_Problem description_
In the data below, which lines hold "auto"? Copy every one.

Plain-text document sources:
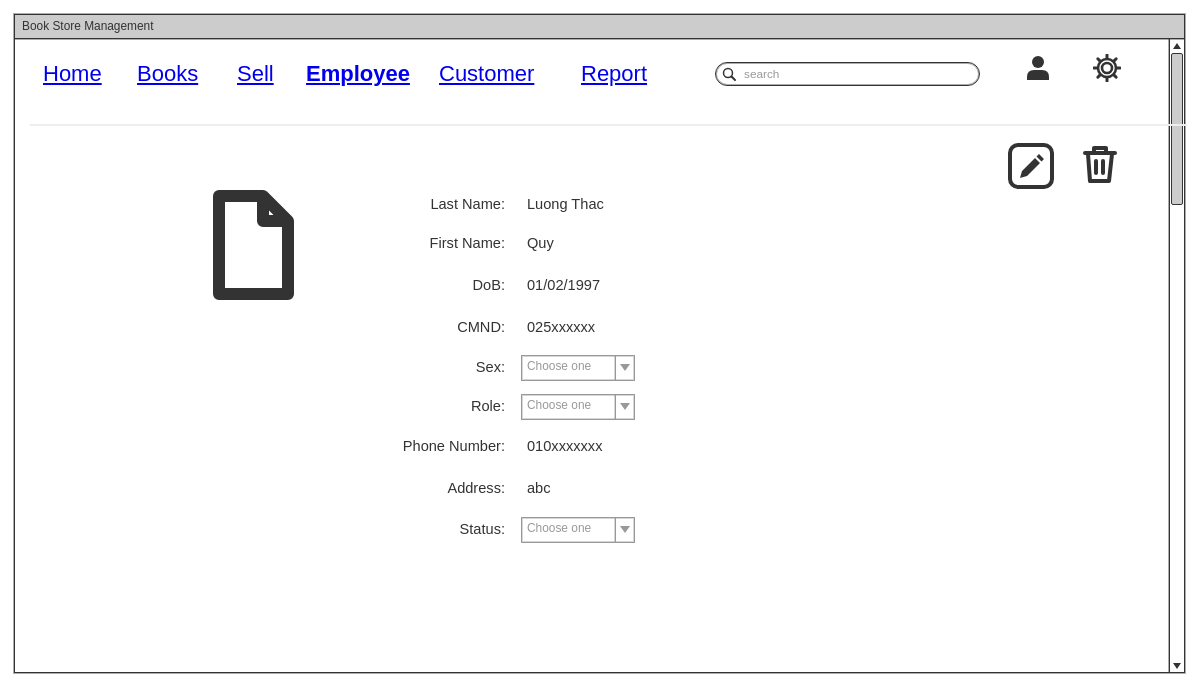
<!DOCTYPE html>
<html lang="en">
<head>
<meta charset="utf-8">
<title>Book Store Management</title>
<style>
:root {
  --ink: #333;
  --ink-soft: rgba(51, 51, 51, .4);
  --bar: #ccc;
  --muted: #999;
  --muted-soft: rgba(153, 153, 153, .4);
  --link: #00e;
  --rule: #eee;
  --paper: #fff;
}
* { box-sizing: border-box; margin: 0; }
html, body { width: 1200px; height: 687px; overflow: hidden; background: var(--paper); }
body { position: relative; font: 14.6px/1.2 "Liberation Sans", Arial, sans-serif; color: var(--ink); }
svg { display: block; flex: none; }
.window {
  position: absolute; left: 14px; top: 14px; width: 1171px; height: 659px;
  display: grid; grid-template: 24px 1fr / 1fr 15px;
  border: 1px solid var(--ink); box-shadow: 0 0 0 1px var(--ink-soft);
}
.title-bar {
  grid-column: 1 / -1; display: flex; align-items: center; padding: 0 7px;
  background: var(--bar); border-bottom: 1px solid var(--ink);
  box-shadow: 0 1px var(--ink-soft); font-size: 11.9px; font-weight: 400;
}
.toolbar { display: flex; align-items: center; height: 86px; padding: 0 0 16px 28px; }
.menu {
  width: 672px; display: grid; grid-template-columns: 94px 100px 69px 133px 142px auto;
  font-size: 22px;
}
.menu a { color: var(--link); text-decoration: underline; }
.menu .current { font-weight: 700; }
.search {
  width: 265px; height: 24px; display: flex; align-items: center; gap: 7px; padding: 0 6px;
  border: 1px solid var(--ink); border-radius: 12px; box-shadow: inset 0 0 0 1px var(--ink-soft);
  color: var(--muted); font-size: 11.8px;
}
.account { margin: -12px 0 0 46px; }
.settings { margin: -12px 0 0 43px; }
.divider { position: absolute; left: 15px; top: 109px; width: 1157px; height: 2px; background: var(--rule); }
.record { display: flex; padding: 60px 0 0 198px; }
.file-icon { margin-top: 5px; }
.fields {
  display: grid; grid-template-columns: 211px 114px; column-gap: 16px; align-items: center;
  grid-template-rows: 39px 39px 45px 39px 41px 37px 43px 41px 41px;
}
.fields dt { text-align: right; }
.fields dd { padding-left: 6px; white-space: nowrap; }
.fields .choice {
  height: 26px; padding: 0; display: grid; grid-template-columns: 1fr 19px;
  border: 1px solid var(--muted); box-shadow: inset 0 0 0 1px var(--muted-soft);
  font-size: 11.9px; color: var(--muted);
}
.choice span { align-self: center; padding: 0 0 2px 5px; }
.choice i { display: grid; place-items: center; border-left: 1px solid var(--muted); box-shadow: -1px 0 var(--muted-soft); }
.actions { position: absolute; left: 993px; top: 128px; display: flex; gap: 28px; }
.scrollbar {
  display: flex; flex-direction: column; align-items: center;
  border-left: 1px solid var(--ink); box-shadow: -1px 0 var(--ink-soft);
  padding: 4px 0 3px;
}
.thumb {
  width: 12px; height: 152px; margin: 4px 0 auto;
  background: var(--bar); border: 1px solid var(--ink); border-radius: 2px;
}
</style>
</head>
<body>
<svg width="0" height="0" style="position:absolute" aria-hidden="true">
  <defs>
    <polygon id="arrow-down" points="0,0 10,0 5,7" fill="#999"/>
    <path id="tooth" d="M14 4V1" stroke="#333" stroke-width="3" stroke-linecap="round"/>
  </defs>
</svg>

<div class="window">
  <h1 class="title-bar">Book Store Management</h1>

  <main>
    <header class="toolbar">
      <nav class="menu">
        <a href="#">Home</a>
        <a href="#">Books</a>
        <a href="#">Sell</a>
        <a href="#" class="current">Employee</a>
        <a href="#">Customer</a>
        <a href="#">Report</a>
      </nav>
      <div class="search">
        <svg width="15" height="15" fill="none" stroke="#333" stroke-linecap="round">
          <circle cx="6" cy="6" r="4.5" stroke-width="1.5"/>
          <line x1="9.5" y1="9.5" x2="13" y2="13" stroke-width="2"/>
        </svg>
        <span>search</span>
      </div>
      <svg class="account" width="24" height="26" fill="#333" role="img" aria-label="Account">
        <circle cx="12" cy="7" r="6"/>
        <path d="M1 25V22Q1 15 8 15H16Q23 15 23 22V25Z"/>
      </svg>
      <svg class="settings" width="28" height="28" role="img" aria-label="Settings">
        <g fill="none" stroke="#333" stroke-width="2.6">
          <circle cx="14" cy="14" r="9"/>
          <circle cx="14" cy="14" r="5"/>
        </g>
        <use href="#tooth"/>
        <use href="#tooth" transform="rotate(45 14 14)"/>
        <use href="#tooth" transform="rotate(90 14 14)"/>
        <use href="#tooth" transform="rotate(135 14 14)"/>
        <use href="#tooth" transform="rotate(180 14 14)"/>
        <use href="#tooth" transform="rotate(225 14 14)"/>
        <use href="#tooth" transform="rotate(270 14 14)"/>
        <use href="#tooth" transform="rotate(315 14 14)"/>
      </svg>
    </header>

    <section class="record">
      <svg class="file-icon" width="81" height="110" fill="none" stroke="#333" stroke-width="12" stroke-linejoin="round" role="img" aria-label="Employee file">
        <path d="M6 6H50L75 31V104H6Z"/>
        <path d="M50 6V31H75"/>
      </svg>
      <dl class="fields">
        <dt>Last Name:</dt><dd>Luong Thac</dd>
        <dt>First Name:</dt><dd>Quy</dd>
        <dt>DoB:</dt><dd>01/02/1997</dd>
        <dt>CMND:</dt><dd>025xxxxxx</dd>
        <dt>Sex:</dt>
        <dd class="choice"><span>Choose one</span><i><svg width="10" height="7"><use href="#arrow-down"/></svg></i></dd>
        <dt>Role:</dt>
        <dd class="choice"><span>Choose one</span><i><svg width="10" height="7"><use href="#arrow-down"/></svg></i></dd>
        <dt>Phone Number:</dt><dd>010xxxxxxx</dd>
        <dt>Address:</dt><dd>abc</dd>
        <dt>Status:</dt>
        <dd class="choice"><span>Choose one</span><i><svg width="10" height="7"><use href="#arrow-down"/></svg></i></dd>
      </dl>
    </section>

    <div class="actions">
      <svg width="46" height="46" role="img" aria-label="Edit">
        <rect x="2" y="2" width="42" height="42" rx="8" fill="none" stroke="#333" stroke-width="4"/>
        <path d="M12 35L14 28L27 15L32 20L19 33Z M28.5 13.5L31 11L36 16L33.5 18.5Z" fill="#333"/>
      </svg>
      <svg width="36" height="42" fill="none" stroke="#333" stroke-width="4" stroke-linecap="round" stroke-linejoin="round" role="img" aria-label="Delete">
        <path d="M3 10H33M12 9V5H24V9"/>
        <path d="M6 11L8 38H27L30 11"/>
        <path d="M14 18V30M21 18V30"/>
      </svg>
    </div>
  </main>

  <div class="scrollbar">
    <svg width="8" height="6"><polygon points="4,0 8,6 0,6" fill="#333"/></svg>
    <div class="thumb"></div>
    <svg width="8" height="6"><polygon points="0,0 8,0 4,6" fill="#333"/></svg>
  </div>

  <div class="divider"></div>
</div>
</body>
</html>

_Response area_
  width: 672px; display: grid; grid-template-columns: 94px 100px 69px 133px 142px auto;
  width: 12px; height: 152px; margin: 4px 0 auto;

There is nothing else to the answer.